**EXERCISE REQUIREMENTS**
Go through the records and filter out every line lacking the word "seed"; copy the lines that remain.

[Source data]
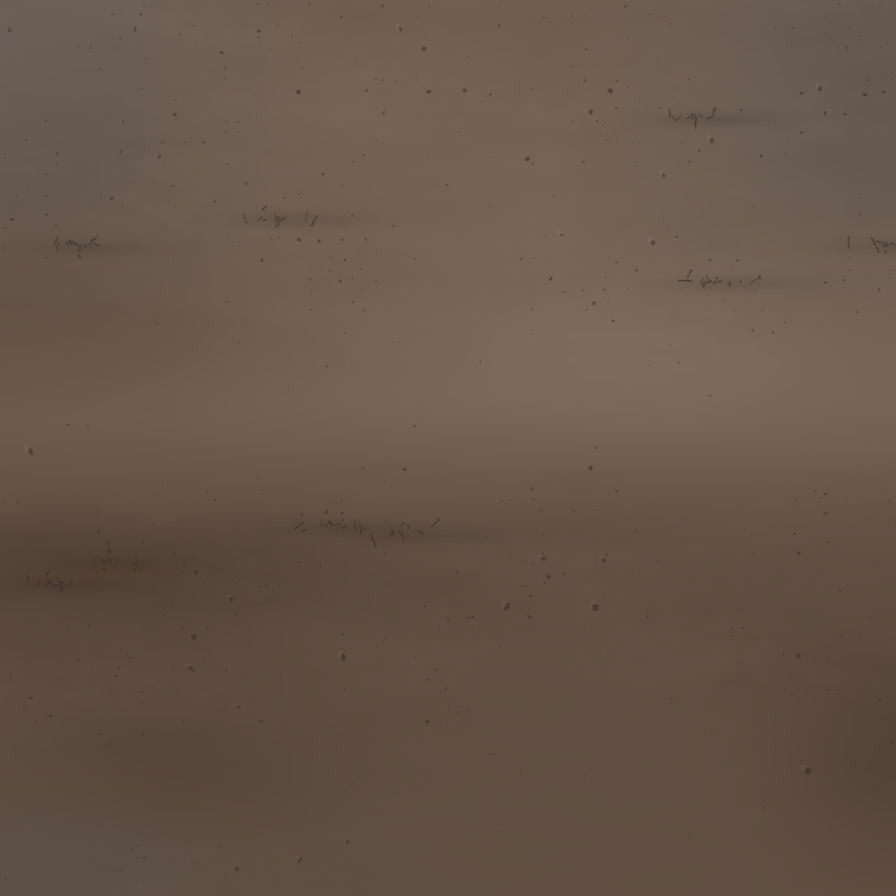
Reproduce this texture procedurally as a Shadertoy shader.

```glsl
// Weathered brown plaster: broad soft light and shade, faint horizontal
// streaks from gradient noise, hashed pits and crumbs in two worn bands,
// and a few smudged clusters of fine twig-like scratches.

const vec3 SHADE = vec3(0.32, 0.257, 0.208);
const vec3 LIGHT = vec3(0.488, 0.418, 0.36);
const vec3 GREY_TINT = vec3(0.97, 1.02, 1.09);
const vec3 PIT = vec3(0.2, 0.17, 0.145);

vec2 hash2(vec2 p) {
    vec3 q = fract(p.xyx * vec3(0.1031, 0.1030, 0.0973));
    q += dot(q, q.yzx + 33.33);
    return fract((q.xx + q.yz) * q.zy);
}

float gradientNoise(vec2 p) {
    vec2 i = floor(p), f = fract(p);
    vec2 u = f * f * f * (f * (f * 6.0 - 15.0) + 10.0);
    vec2 e = vec2(0.0, 1.0);
    float a = dot(hash2(i) * 2.0 - 1.0, f);
    float b = dot(hash2(i + e.yx) * 2.0 - 1.0, f - e.yx);
    float c = dot(hash2(i + e.xy) * 2.0 - 1.0, f - e.xy);
    float d = dot(hash2(i + e.yy) * 2.0 - 1.0, f - e.yy);
    return mix(mix(a, b, u.x), mix(c, d, u.x), u.y);
}

float fbm(vec2 p) {
    float sum = 0.0, gain = 0.5;
    for (int i = 0; i < 4; i++) {
        sum += gain * gradientNoise(p);
        p = p * 2.03 + 17.1;
        gain *= 0.5;
    }
    return sum;
}

mat2 turn(float a) {
    return mat2(cos(a), sin(a), -sin(a), cos(a));
}

float blob(vec2 uv, vec2 centre, vec2 size) {
    vec2 d = (uv - centre) / size;
    return exp(-dot(d, d));
}

// Broad lighting, 0 in shade and 1 in light
float lighting(vec2 uv) {
    float t = mix(0.33, 0.8, smoothstep(0.37, 0.56, uv.y));
    t += 0.2 * blob(uv, vec2(0.70, 0.60), vec2(0.28, 0.10));
    t -= 0.34 * blob(uv, vec2(0.00, 0.64), vec2(0.30, 0.12));
    t -= 0.30 * blob(uv, vec2(0.10, 0.36), vec2(0.26, 0.09));
    t -= 0.20 * blob(uv, vec2(0.20, 0.15), vec2(0.20, 0.08));
    t -= 0.28 * blob(uv, vec2(1.00, 0.16), vec2(0.12, 0.12));
    t -= 0.25 * blob(uv, vec2(0.06, 0.83), vec2(0.20, 0.13));
    t -= 0.28 * blob(uv, vec2(1.00, 0.86), vec2(0.22, 0.18));
    return t - 0.1 * smoothstep(0.88, 1.0, uv.y);
}

// Where the surface is rough rather than smooth
float wear(vec2 uv) {
    float upper = smoothstep(0.56, 0.70, uv.y);
    float lower = smoothstep(0.10, 0.28, uv.y) * smoothstep(0.52, 0.43, uv.y);
    float foot = smoothstep(0.09, 0.03, uv.y) * smoothstep(0.6, 0.2, uv.x);
    float patches = smoothstep(-0.25, 0.3, gradientNoise(uv * 7.0));
    return (0.08 + upper + lower + foot) * mix(0.25, 1.3, patches);
}

// One randomly turned, slightly oval speck per occupied grid cell
float specks(vec2 uv, float cells, float radius, float density, float blur) {
    vec2 id = floor(uv * cells);
    vec2 place = hash2(id + cells), kind = hash2(id + cells * 3.7);
    vec2 d = turn(6.283 * kind.y) * (uv - (id + mix(vec2(0.3), vec2(0.7), place)) / cells);
    d.y *= 1.0 + place.x;
    float r = radius * mix(0.45, 1.0, kind.y);
    float present = step(kind.x, density * wear((id + 0.5) / cells));
    return present * (1.0 - smoothstep(r - blur, r + blur, length(d)));
}

float segment(vec2 p, vec2 along) {
    return length(p - along * clamp(dot(p, along) / dot(along, along), -1.0, 1.0));
}

// Short crossing strokes gathered around the origin of p
float twigs(vec2 p, float seed, float blur) {
    float ink = 0.0;
    for (int i = 0; i < 13; i++) {
        vec2 a = hash2(vec2(float(i) + 3.0, seed)), b = hash2(vec2(seed, float(i) + 41.0));
        vec2 centre = (a - 0.5) * (b - 0.2) * vec2(0.13, 0.032);
        vec2 along = mix(0.001, 0.007, b.x * b.x) * vec2(1.0, 0.0) * turn(a.y * 5.0 - 2.5);
        float line = 1.0 - smoothstep(0.0, 0.0007 + blur, segment(p - centre, along));
        ink = max(ink, line * mix(0.35, 0.85, b.y));
    }
    return ink;
}

void mainImage(out vec4 fragColor, in vec2 fragCoord) {
    vec2 uv = fragCoord / iResolution.xy;
    float blur = max(0.0011, 0.6 / iResolution.y);
    float rough = clamp(wear(uv), 0.0, 1.0);

    // Light, streaks and fine mottling
    float streaks = fbm(uv * vec2(4.0, 17.0) + 5.0);
    float mottle = fbm(uv * vec2(38.0, 60.0));
    float tone = lighting(uv) + streaks * mix(0.06, 0.22, rough) + mottle * 0.09 * rough;
    vec3 color = mix(SHADE, LIGHT, tone);
    float corners = smoothstep(0.6, 0.85, uv.y) * smoothstep(0.1, 0.45, abs(uv.x - 0.5));
    corners += blob(uv, vec2(0.05, 0.03), vec2(0.25, 0.09));
    color *= mix(vec3(1.0), GREY_TINT, min(corners, 1.0));

    // Pits, with a lit rim on the larger crumbs
    vec2 ragged = uv + 0.0016 * vec2(gradientNoise(uv * 260.0), gradientNoise(uv * 260.0 + 90.0));
    float crumbs = specks(ragged, 17.0, 0.0052, 0.07, blur);
    float rim = specks(ragged - vec2(-0.003, 0.003), 17.0, 0.0052, 0.07, blur * 2.0);
    float pits = 0.6 * specks(ragged, 85.0, 0.0015, 0.11, blur);
    pits = max(pits, 0.7 * specks(ragged, 43.0, 0.0027, 0.08, blur));
    pits = max(pits, 0.6 * crumbs);
    color *= 1.0 + 0.09 * rim * (1.0 - crumbs);

    // Scratch clusters over soft smudges, alternating between the worn bands
    for (int i = 0; i < 9; i++) {
        float seed = float(i) * 7.0 + 11.0;
        vec2 h = hash2(vec2(seed, 4.0));
        float band = mod(float(i), 2.0);
        vec2 p = ragged - vec2(h.x, mix(mix(0.68, 0.93, h.y), mix(0.28, 0.45, h.y), band));
        color *= 1.0 - 0.09 * blob(p, vec2(0.02, -0.003), vec2(0.075, 0.009));
        if (abs(p.x) < 0.08 && abs(p.y) < 0.03) pits = max(pits, twigs(p, seed, blur));
    }
    fragColor = vec4(mix(color, PIT, pits * 0.8), 1.0);
}
```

**EXERCISE RESPONSE**
float twigs(vec2 p, float seed, float blur) {
        vec2 a = hash2(vec2(float(i) + 3.0, seed)), b = hash2(vec2(seed, float(i) + 41.0));
        float seed = float(i) * 7.0 + 11.0;
        vec2 h = hash2(vec2(seed, 4.0));
        if (abs(p.x) < 0.08 && abs(p.y) < 0.03) pits = max(pits, twigs(p, seed, blur));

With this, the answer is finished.